How to complete this task:
Report the number of lines in these entries that contain "iResolution". Write only the number.

-- Data provided follows --

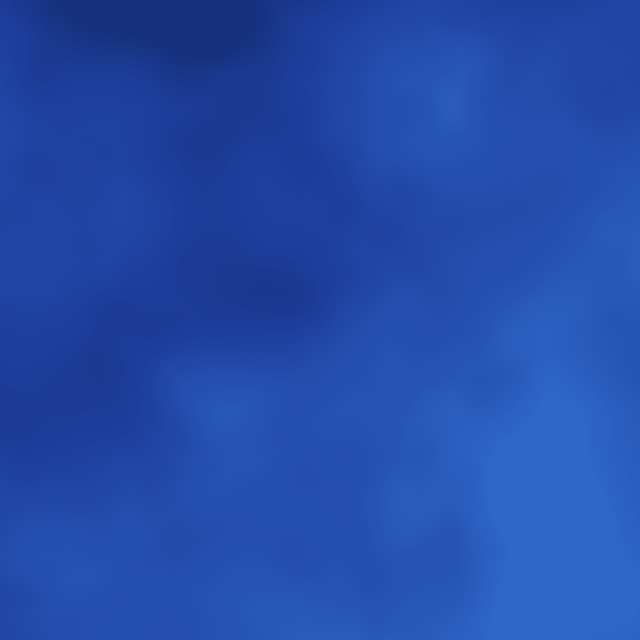
Reproduce this texture procedurally as a Shadertoy shader.

```glsl
// Soft, cloudy deep-blue wash: drifting dark pools and brighter glows.

const vec3 NAVY   = vec3(0.085, 0.19, 0.49);
const vec3 INDIGO = vec3(0.11, 0.24, 0.60);
const vec3 COBALT = vec3(0.13, 0.28, 0.66);
const vec3 AZURE  = vec3(0.15, 0.33, 0.71);
const vec3 SKY    = vec3(0.185, 0.40, 0.79);

// Sine-free hash to 0..1
float hash(vec2 p) {
    vec3 q = fract(vec3(p.xyx) * 0.1031);
    q += dot(q, q.yzx + 33.33);
    return fract((q.x + q.y) * q.z);
}

// Value noise, quintic fade, centred on zero
float noise(vec2 p) {
    vec2 cell = floor(p);
    vec2 f = fract(p);
    f = f * f * f * (f * (f * 6.0 - 15.0) + 10.0);
    float low  = mix(hash(cell), hash(cell + vec2(1, 0)), f.x);
    float high = mix(hash(cell + vec2(0, 1)), hash(cell + vec2(1, 1)), f.x);
    return mix(low, high, f.y) - 0.5;
}

// Rotated octaves hide the lattice directions
float clouds(vec2 p, int octaves, float gain) {
    mat2 turn = mat2(0.8, 0.6, -0.6, 0.8);
    float sum = 0.0, weight = 1.0;
    for (int i = 0; i < octaves; i++) {
        sum += weight * noise(p);
        p = turn * p * 1.95 + vec2(17.3, 9.1);
        weight *= gain;
    }
    return sum;
}

float glow(vec2 p, vec2 centre, vec2 radius) {
    vec2 d = (p - centre) / radius;
    return exp(-dot(d, d));
}

// Rounds a value to gentle terraces with soft edges
float terrace(float value, float levels, float softness) {
    float s = value * levels;
    return (floor(s) + smoothstep(0.5 - softness, 0.5 + softness, fract(s))) / levels;
}

// Tone 0..4 runs through the five blues
vec3 blueRamp(float tone) {
    vec3 c = mix(NAVY, INDIGO, clamp(tone, 0.0, 1.0));
    c = mix(c, COBALT, clamp(tone - 1.0, 0.0, 1.0));
    c = mix(c, AZURE, clamp(tone - 2.0, 0.0, 1.0));
    return mix(c, SKY, clamp(tone - 3.0, 0.0, 1.0));
}

void mainImage(out vec4 fragColor, in vec2 fragCoord) {
    vec2 uv = fragCoord / iResolution.xy;

    // Gentle domain warp bends the pools
    vec2 warp = vec2(noise(uv * 5.0 + 3.7), noise(uv * 5.0 + 41.2));
    vec2 p = uv + 0.07 * warp;

    // Broad light: dark upper left, bright lower right
    float tone = 2.2 + 0.9 * (p.x - p.y);
    tone += 1.3 * glow(p, vec2(0.90, 0.24), vec2(0.17, 0.24));
    tone += 0.6 * glow(p, vec2(0.68, 0.72), vec2(0.10, 0.40));
    tone -= 1.4 * glow(p, vec2(0.23, 1.02), vec2(0.22, 0.13));
    tone -= 0.9 * glow(p, vec2(0.34, 0.52), vec2(0.20, 0.15));

    // Cloud pools, then faint ragged contours
    tone += 2.1 * clouds(p * 4.2 + 6.4, 3, 0.42);
    float ragged = tone + 0.05 * clouds(uv * 42.0, 2, 0.5);
    tone = mix(tone, terrace(ragged, 6.0, 0.3), 0.4);

    fragColor = vec4(blueRamp(tone), 1.0);
}
```
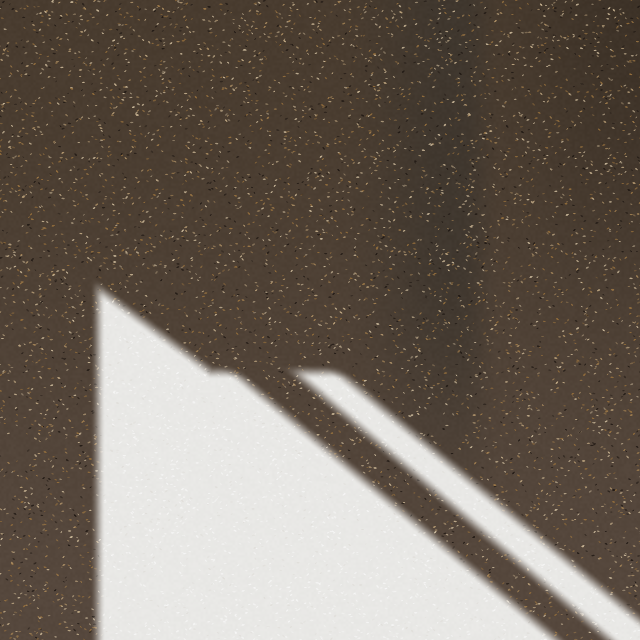
Reproduce this texture procedurally as a WebGL 1 fragment shader.

```glsl
precision highp float;
// Speckled brown stone wall with a soft-edged sunlit wedge and a slanted strip of light.

uniform vec2 u_resolution;

float hash(vec2 p) {
  vec3 q = fract(vec3(p.xyx) * 0.1031);
  q += dot(q, q.yzx + 33.33);
  return fract((q.x + q.y) * q.z);
}

vec2 hash2(vec2 p) {
  return vec2(hash(p), hash(p + 71.7));
}

float valueNoise(vec2 p) {
  vec2 cell = floor(p), f = fract(p);
  f = f * f * (3.0 - 2.0 * f);
  float low = mix(hash(cell), hash(cell + vec2(1.0, 0.0)), f.x);
  float high = mix(hash(cell + vec2(0.0, 1.0)), hash(cell + 1.0), f.x);
  return mix(low, high, f.y);
}

// Penumbra: 1 where the signed distance is well inside
float soft(float d) {
  return 1.0 - smoothstep(-0.012, 0.012, d);
}

// Light below a descending line through a point
float below(vec2 p, vec2 through, float slope) {
  return soft((p.y - through.y + slope * (p.x - through.x)) / sqrt(1.0 + slope * slope));
}

float sunlight(vec2 p) {
  float ceiling = soft(p.y - 0.419);
  float peak = below(p, vec2(0.153, 0.550), 0.74) * soft(0.34 - p.y);
  float body = below(p, vec2(0.371, 0.414), 0.83) * ceiling;
  float wedge = max(peak, body) * soft(0.153 - p.x);
  float strip = below(p, vec2(0.534, 0.414), 0.824)
              * (1.0 - below(p, vec2(0.466, 0.414), 0.85)) * ceiling;
  return max(wedge, strip);
}

vec3 shadedStone(vec2 p) {
  vec3 color = mix(vec3(0.335, 0.280, 0.238), vec3(0.285, 0.234, 0.184), smoothstep(0.0, 1.0, p.y));
  // Vertical shadow band, steeper on its right side
  float band = smoothstep(0.52, 0.71, p.x) * (1.0 - smoothstep(0.72, 0.785, p.x));
  color = mix(color, vec3(0.235, 0.208, 0.178), 0.75 * band * smoothstep(0.12, 0.6, p.y));
  // Darker upper right corner
  color *= 1.0 - 0.16 * smoothstep(0.72, 1.0, p.x) * smoothstep(0.3, 1.0, p.y);
  return color;
}

// Adds one layer of small elongated flecks to the shaded and lit surfaces
void addFlecks(vec2 p, float layer, float pixel, inout vec3 shade, inout vec3 lit) {
  float turn = 0.35 + layer * 0.9;
  float density = 105.0 + layer * 13.0;
  mat2 rotation = mat2(cos(turn), sin(turn), -sin(turn), cos(turn));
  vec2 grid = rotation * p * density;
  vec2 cell = floor(grid);
  vec2 seed = cell + 200.0 + layer * 97.0;
  vec2 offset = (grid - cell - 0.28 - 0.44 * hash2(seed)) / density;
  offset = offset * rotation;

  float tilt = (hash(seed + 13.1) - 0.5) * 1.8;
  offset = mat2(cos(tilt), sin(tilt), -sin(tilt), cos(tilt)) * offset;
  float size = mix(0.6, 1.1, hash(seed + 29.3));
  float d = length(offset * vec2(1.0, 1.9)) - 0.0021 * size;
  float present = step(hash(seed + 41.9), 0.17);
  float fleck = present * (1.0 - smoothstep(-0.6 * pixel, 0.9 * pixel, d));

  float kind = hash(seed + 57.7);
  vec3 tint = mix(vec3(0.58, 0.43, 0.23), vec3(0.80, 0.73, 0.61), smoothstep(0.3, 0.95, kind));
  tint = mix(tint, vec3(0.13, 0.10, 0.08), step(kind, 0.2));
  float strength = mix(0.4, 0.95, hash(seed + 83.3));
  shade = mix(shade, tint, fleck * strength);
  lit = mix(lit, kind < 0.2 ? vec3(0.87, 0.86, 0.84) : vec3(0.975), fleck * strength * 0.75);
}

void main() {
  vec2 p = gl_FragCoord.xy / u_resolution;
  float pixel = 1.0 / u_resolution.y;

  vec3 shade = shadedStone(p);
  vec3 lit = vec3(0.912, 0.910, 0.900);

  // Fine mineral grain
  float grain = valueNoise(p * 260.0) - 0.5;
  shade += 0.018 * grain;
  lit += 0.014 * grain;

  for (int i = 0; i < 3; i++) {
    addFlecks(p, float(i), pixel, shade, lit);
  }

  gl_FragColor = vec4(mix(shade, lit, sunlight(p)), 1.0);
}
```
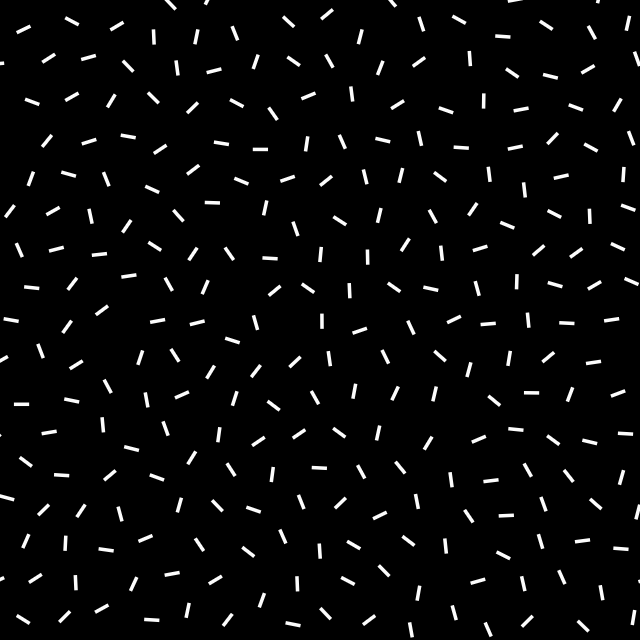
Write a Shadertoy shader that draws this pattern.

```glsl
// Short white bars scattered evenly over black, each turned at random.
// Jittered points of a staggered grid push each other apart in a few
// relaxation steps; a box-shaped bar is then drawn on every nearby point.

const float TAU = 6.2831853;
const vec3 BACKGROUND = vec3(0.0);
const vec3 BAR_COLOUR = vec3(0.99);

const vec2 SPACING = vec2(0.0668, 0.0578);   // column and row distance
const float JITTER = 0.84;                   // share of a cell
const float MIN_DISTANCE = 0.0625;           // wanted gap between centres
const vec2 BAR_SIZE = vec2(0.0238, 0.0055);  // length and width

const int STEPS = 3;                         // relaxation passes
const int RADIUS = STEPS + 1;                // cells kept on each side
const int SIDE = 2 * RADIUS + 1;

vec2 hash2(vec2 p) {
    vec3 q = fract(p.xyx * vec3(0.1031, 0.1030, 0.0973));
    q += dot(q, q.yzx + 33.33);
    return fract((q.xx + q.yz) * q.zy);
}

// Odd rows are shifted by half a column.
float rowShift(float row) {
    return 0.5 * mod(row, 2.0);
}

vec2 cellAt(vec2 p, vec2 spacing) {
    float row = floor(p.y / spacing.y);
    return vec2(floor(p.x / spacing.x - rowShift(row)), row);
}

vec2 jitteredPoint(vec2 cell, vec2 spacing, float jitter) {
    vec2 centre = cell + 0.5 + vec2(rowShift(cell.y), 0.0);
    return (centre + jitter * (hash2(cell + 71.0) - 0.5)) * spacing;
}

// Half of the overlap between two points, directed away from the other.
vec2 repulsion(vec2 p, vec2 other, float minDistance) {
    vec2 away = p - other;
    float dist = max(length(away), 1e-5);
    return 0.5 * max(minDistance - dist, 0.0) * away / dist;
}

// Antialiased coverage of a centred bar lying along the given angle.
float barCoverage(vec2 p, float angle, vec2 size, float pixel) {
    vec2 axis = vec2(cos(angle), sin(angle));
    vec2 local = vec2(dot(p, axis), dot(p, vec2(-axis.y, axis.x)));
    vec2 inside = clamp((0.5 * size - abs(local)) / pixel + 0.5, 0.0, 1.0);
    return inside.x * inside.y;
}

int slot(int x, int y) {
    return (y + RADIUS) * SIDE + x + RADIUS;
}

void mainImage(out vec4 fragColor, in vec2 fragCoord) {
    float pixel = 1.0 / min(iResolution.x, iResolution.y);
    vec2 uv = fragCoord * pixel;
    vec2 home = cellAt(uv, SPACING);

    // Starting points around this pixel
    vec2 points[SIDE * SIDE];
    for (int y = -RADIUS; y <= RADIUS; y++)
        for (int x = -RADIUS; x <= RADIUS; x++)
            points[slot(x, y)] = jitteredPoint(home + vec2(x, y), SPACING, JITTER);

    // Relaxation: the settled block shrinks by one ring per pass
    for (int s = 1; s <= STEPS; s++) {
        vec2 previous[SIDE * SIDE] = points;
        int reach = RADIUS - s;
        for (int y = -reach; y <= reach; y++)
            for (int x = -reach; x <= reach; x++) {
                vec2 p = previous[slot(x, y)];
                vec2 push = vec2(0.0);
                for (int j = -1; j <= 1; j++)
                    for (int i = -1; i <= 1; i++)
                        push += repulsion(p, previous[slot(x + i, y + j)], MIN_DISTANCE);
                points[slot(x, y)] = p + push;
            }
    }

    // Bars on the nearest points
    float coverage = 0.0;
    for (int y = -1; y <= 1; y++)
        for (int x = -1; x <= 1; x++) {
            float angle = TAU * hash2(home + vec2(x, y) + 233.0).x;
            vec2 offset = uv - points[slot(x, y)];
            coverage = max(coverage, barCoverage(offset, angle, BAR_SIZE, pixel));
        }

    fragColor = vec4(mix(BACKGROUND, BAR_COLOUR, coverage), 1.0);
}
```
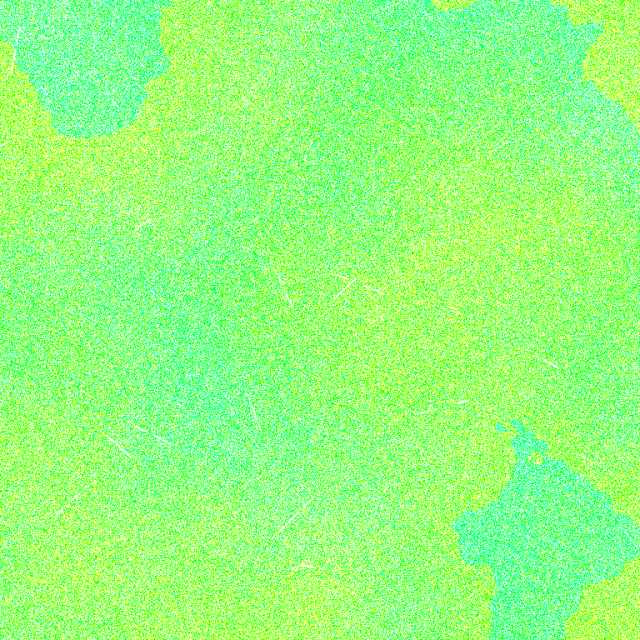
Write a Shadertoy shader that draws this texture.

```glsl
// Worn acid-green surface: ragged teal and lime stains under fine colour grain.
// Stains are a sawtooth of fractal gradient noise, so one side of each edge is
// crisp and the other fades; scratches are added, then clipped, area-averaged grain.

#define STAIN_SCALE 1.5      // stain cells across the canvas
#define STAIN_BANDS 1.15     // sawtooth periods per unit of noise
#define STAIN_SEED 17.3      // picks the layout
#define GRAIN_CELLS 768.0    // grains across the canvas
#define GRAIN_SHARED 0.66    // light-dark grain strength
#define GRAIN_COLOUR 0.86    // per-channel grain strength
#define SCRATCH_COUNT 44
#define SCRATCH_WIDTH 0.0017
#define SCRATCH_GAIN 0.8
#define TEAL vec3(0.35, 1.0, 0.73)
#define LIME vec3(0.82, 1.0, 0.29)

// Three random values in 0..1 from an integer cell and a layer number
vec3 hash3(vec2 cell, int layer) {
    uvec3 v = uvec3(ivec3(ivec2(floor(cell)), layer));
    v = v * 1664525u + 1013904223u;
    v.x += v.y * v.z; v.y += v.z * v.x; v.z += v.x * v.y;
    v ^= v >> 16u;
    v.x += v.y * v.z; v.y += v.z * v.x; v.z += v.x * v.y;
    return vec3(v >> 8u) / 16777216.0;
}

float cornerSlope(vec2 cell, vec2 offset) {
    float angle = 6.2832 * hash3(cell, 1).x;
    return dot(vec2(cos(angle), sin(angle)), offset);
}

float gradientNoise(vec2 p) {
    vec2 i = floor(p), f = p - i;
    vec2 u = f * f * f * (f * (f * 6.0 - 15.0) + 10.0);
    vec2 e = vec2(1.0, 0.0);
    float low = mix(cornerSlope(i, f), cornerSlope(i + e.xy, f - e.xy), u.x);
    float high = mix(cornerSlope(i + e.yx, f - e.yx), cornerSlope(i + e.xx, f - e.xx), u.x);
    return mix(low, high, u.y);
}

float fractalNoise(vec2 p) {
    float sum = 0.0, gain = 1.0;
    for (int octave = 0; octave < 7; octave++) {
        sum += gain * gradientNoise(p);
        p = mat2(1.6, 1.2, -1.2, 1.6) * p + 7.7;
        gain *= 0.47;
    }
    return sum;
}

// 0 is teal, 1 is lime
float stainTone(vec2 uv) {
    vec2 p = uv * STAIN_SCALE + STAIN_SEED;
    float saw = fract(fractalNoise(p) * STAIN_BANDS + 0.55);
    float broad = 0.55 + 0.8 * fractalNoise(p * 1.6 + 31.0);
    return clamp(mix(saw, broad, 0.3), 0.0, 1.0);
}

// Thin, slightly bent strokes with broken, tapered ends
float scratches(vec2 uv, float pixel) {
    float total = 0.0;
    for (int k = 0; k < SCRATCH_COUNT; k++) {
        vec3 place = hash3(vec2(k, 5), 2);
        vec3 form = hash3(vec2(k, 9), 3);
        float angle = 6.2832 * place.z;
        float halfLength = mix(0.015, 0.065, form.x);
        vec2 d = uv - place.xy;
        vec2 q = vec2(dot(d, vec2(cos(angle), sin(angle))),
                      dot(d, vec2(-sin(angle), cos(angle))));
        q.y += (form.y - 0.5) * 3.0 * q.x * q.x;
        float stroke = 1.0 - smoothstep(0.3 * SCRATCH_WIDTH, SCRATCH_WIDTH + 0.3 * pixel, abs(q.y));
        float taper = 1.0 - smoothstep(0.6, 1.0, abs(q.x) / halfLength);
        float breaks = smoothstep(-0.3, 0.15, gradientNoise(vec2(q.x * 70.0, float(k) + 0.5)));
        total = max(total, stroke * taper * breaks * mix(0.2, 1.0, form.z * form.z));
    }
    return total;
}

// One grain: a shared part and a part of its own for red and blue
vec3 grain(vec2 cell) {
    vec3 tint = hash3(cell, 11) + hash3(cell, 12) - 1.0;
    vec3 light = hash3(cell, 13);
    float shared_ = light.x + light.y - 1.0;
    return (GRAIN_COLOUR * tint + GRAIN_SHARED * shared_) * vec3(1.0, 0.0, 0.92);
}

// Clips each grain under the pixel, weighted by the area it covers
vec3 grainy(vec3 colour, vec2 low, vec2 high) {
    vec3 sum = vec3(0.0);
    float area = 0.0;
    for (float y = floor(low.y); y < high.y; y++) {
        for (float x = floor(low.x); x < high.x; x++) {
            vec2 cell = vec2(x, y);
            vec2 span = max(min(high, cell + 1.0) - max(low, cell), 0.0);
            float weight = span.x * span.y;
            sum += weight * clamp(colour + grain(cell + 0.5), 0.0, 1.0);
            area += weight;
        }
    }
    return sum / area;
}

void mainImage(out vec4 fragColor, in vec2 fragCoord) {
    float size = min(iResolution.x, iResolution.y);
    vec2 uv = fragCoord / size;

    // Stains with a soft light-dark drift
    vec3 colour = mix(TEAL, LIME, stainTone(uv));
    colour += 0.1 * fractalNoise(uv * 3.0 + 60.0) * vec3(1.0, 0.0, 1.0);
    colour += SCRATCH_GAIN * scratches(uv, 1.0 / size);

    // Grain
    float toCells = GRAIN_CELLS / size;
    vec2 low = (fragCoord - 0.5) * toCells;
    fragColor = vec4(grainy(colour, low, low + toCells), 1.0);
}
```
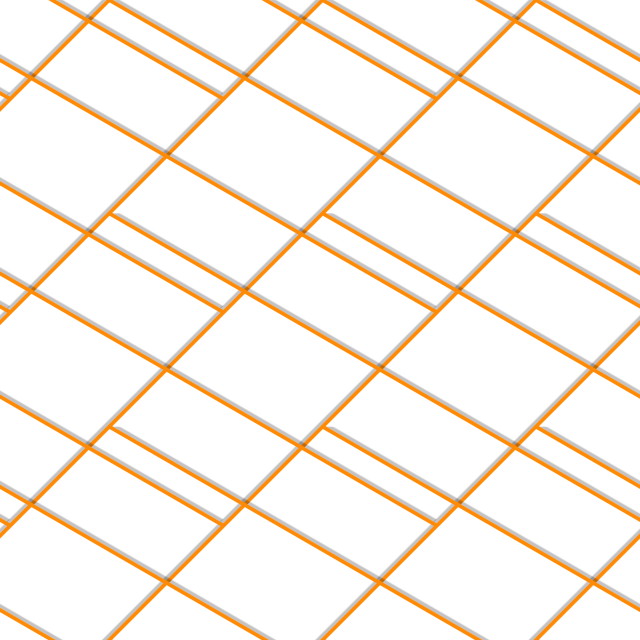
This pattern is drawn by a WebGL 2 fragment shader. Its source:

```glsl
#version 300 es
precision highp float;

uniform vec2 u_resolution;
out vec4 fragColor;

// Coverage of a stripe at signed distance d from its centre line
float stripe(float d, float halfWidth, float softness) {
    return 1.0 - smoothstep(halfWidth - softness, halfWidth + softness, abs(d));
}

// Soft-edged test for a value lying between two limits
float between(float v, float low, float high, float softness) {
    return smoothstep(low - softness, low + softness, v)
         * (1.0 - smoothstep(high - softness, high + softness, v));
}

// Signed distance to the steep lines, one per cell; y points down
float steepDistance(vec2 p) {
    return (fract(p.x + p.y - 0.512 + 0.5) - 0.5) * 0.7071;
}

// Signed distance to the shallow line through the origin, falling at 30 degrees
float shallowDistance(vec2 q) {
    return dot(q, vec2(-0.5, 0.866));
}

void main() {
    // Three cells each way, y downwards
    vec2 uv = gl_FragCoord.xy / u_resolution;
    vec2 cell = fract(vec2(uv.x, -uv.y) * 3.0);
    float edge = 2.1 / min(u_resolution.x, u_resolution.y);
    float blur = max(0.005, edge);

    const vec3 orange = vec3(1.0, 0.54, 0.02);
    const vec3 shade = vec3(0.765, 0.765, 0.775);
    const float halfWidth = 0.0088;
    const vec2 shadowShift = vec2(0.002, 0.0195);

    // Steep lines and their shadows
    float steepShadow = stripe(steepDistance(cell + shadowShift), halfWidth, blur);
    float steepLine = stripe(steepDistance(cell), halfWidth, edge);

    // Shallow segments, each spanning four steep lines from neighbouring cells
    float shallowShadow = 0.0;
    float shallowLine = 0.0;
    for (int j = -1; j <= 1; j++) {
        for (int i = 0; i <= 3; i++) {
            vec2 q = cell + vec2(i, j) - vec2(0.512, 0.0);
            float along = q.x + q.y;
            float line = stripe(shallowDistance(q), halfWidth, edge)
                       * between(along, 0.0, 4.0, edge);
            // The shadow stops short of the end lines and is cut level at the start
            float shadow = stripe(shallowDistance(q + shadowShift), halfWidth, blur)
                         * between(along, 0.012, 3.97, edge)
                         * smoothstep(-edge, edge, q.y);
            shallowLine = max(shallowLine, line);
            shallowShadow = max(shallowShadow, shadow);
        }
    }

    // Layers from back to front, so shadows darken where they cross
    vec3 color = mix(vec3(1.0), shade, steepShadow);
    color = mix(color, orange, steepLine);
    color *= mix(vec3(1.0), shade, shallowShadow);
    color = mix(color, orange, shallowLine);
    fragColor = vec4(color, 1.0);
}
```
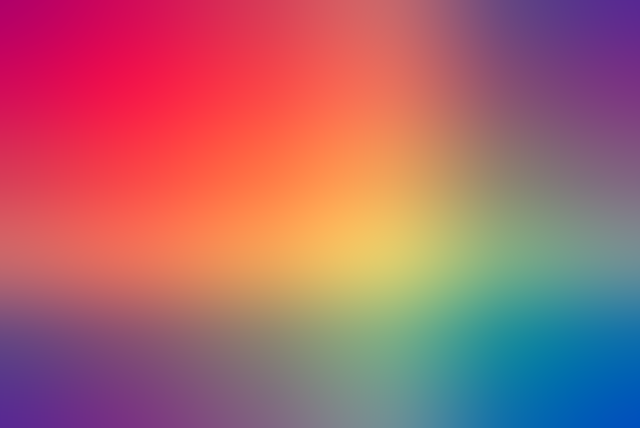
Reproduce this background procedurally as a Shadertoy shader.

```glsl
#define MAGENTA vec3(0.69, 0.00, 0.41)
#define RED     vec3(0.95, 0.08, 0.29)
#define ORANGE  vec3(1.00, 0.44, 0.27)
#define YELLOW  vec3(0.89, 0.80, 0.42)
#define TEAL    vec3(0.10, 0.54, 0.61)
#define BLUE    vec3(0.00, 0.31, 0.74)
#define BALANCE 0.5

const int LAST = 5;
const vec3 STOPS[6] = vec3[6](MAGENTA, RED, ORANGE, YELLOW, TEAL, BLUE);

// Colour stop, held constant past both ends
vec3 stopAt(int i) {
    return STOPS[clamp(i, 0, LAST)];
}

// Smooth spectrum: Catmull-Rom curve through evenly spaced stops
vec3 spectrum(float t) {
    float x = clamp(t, 0.0, 1.0) * float(LAST);
    int i = min(int(x), LAST - 1);
    float f = x - float(i);

    vec3 before = stopAt(i - 1);
    vec3 start = stopAt(i);
    vec3 end = stopAt(i + 1);
    vec3 after = stopAt(i + 2);

    vec3 slope = end - before;
    vec3 bend = 2.0 * before - 5.0 * start + 4.0 * end - after;
    vec3 twist = 3.0 * (start - end) + after - before;
    vec3 curve = start + 0.5 * f * (slope + f * (bend + f * twist));
    return clamp(curve, 0.0, 1.0);
}

void mainImage(out vec4 fragColor, in vec2 fragCoord) {
    vec2 uv = fragCoord / iResolution.xy;

    // One spectrum runs rightward, the other downward
    vec3 across = spectrum(uv.x);
    vec3 down = spectrum(1.0 - uv.y);

    fragColor = vec4(mix(across, down, BALANCE), 1.0);
}
```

-- Data provided concluded --

Response to the task:
4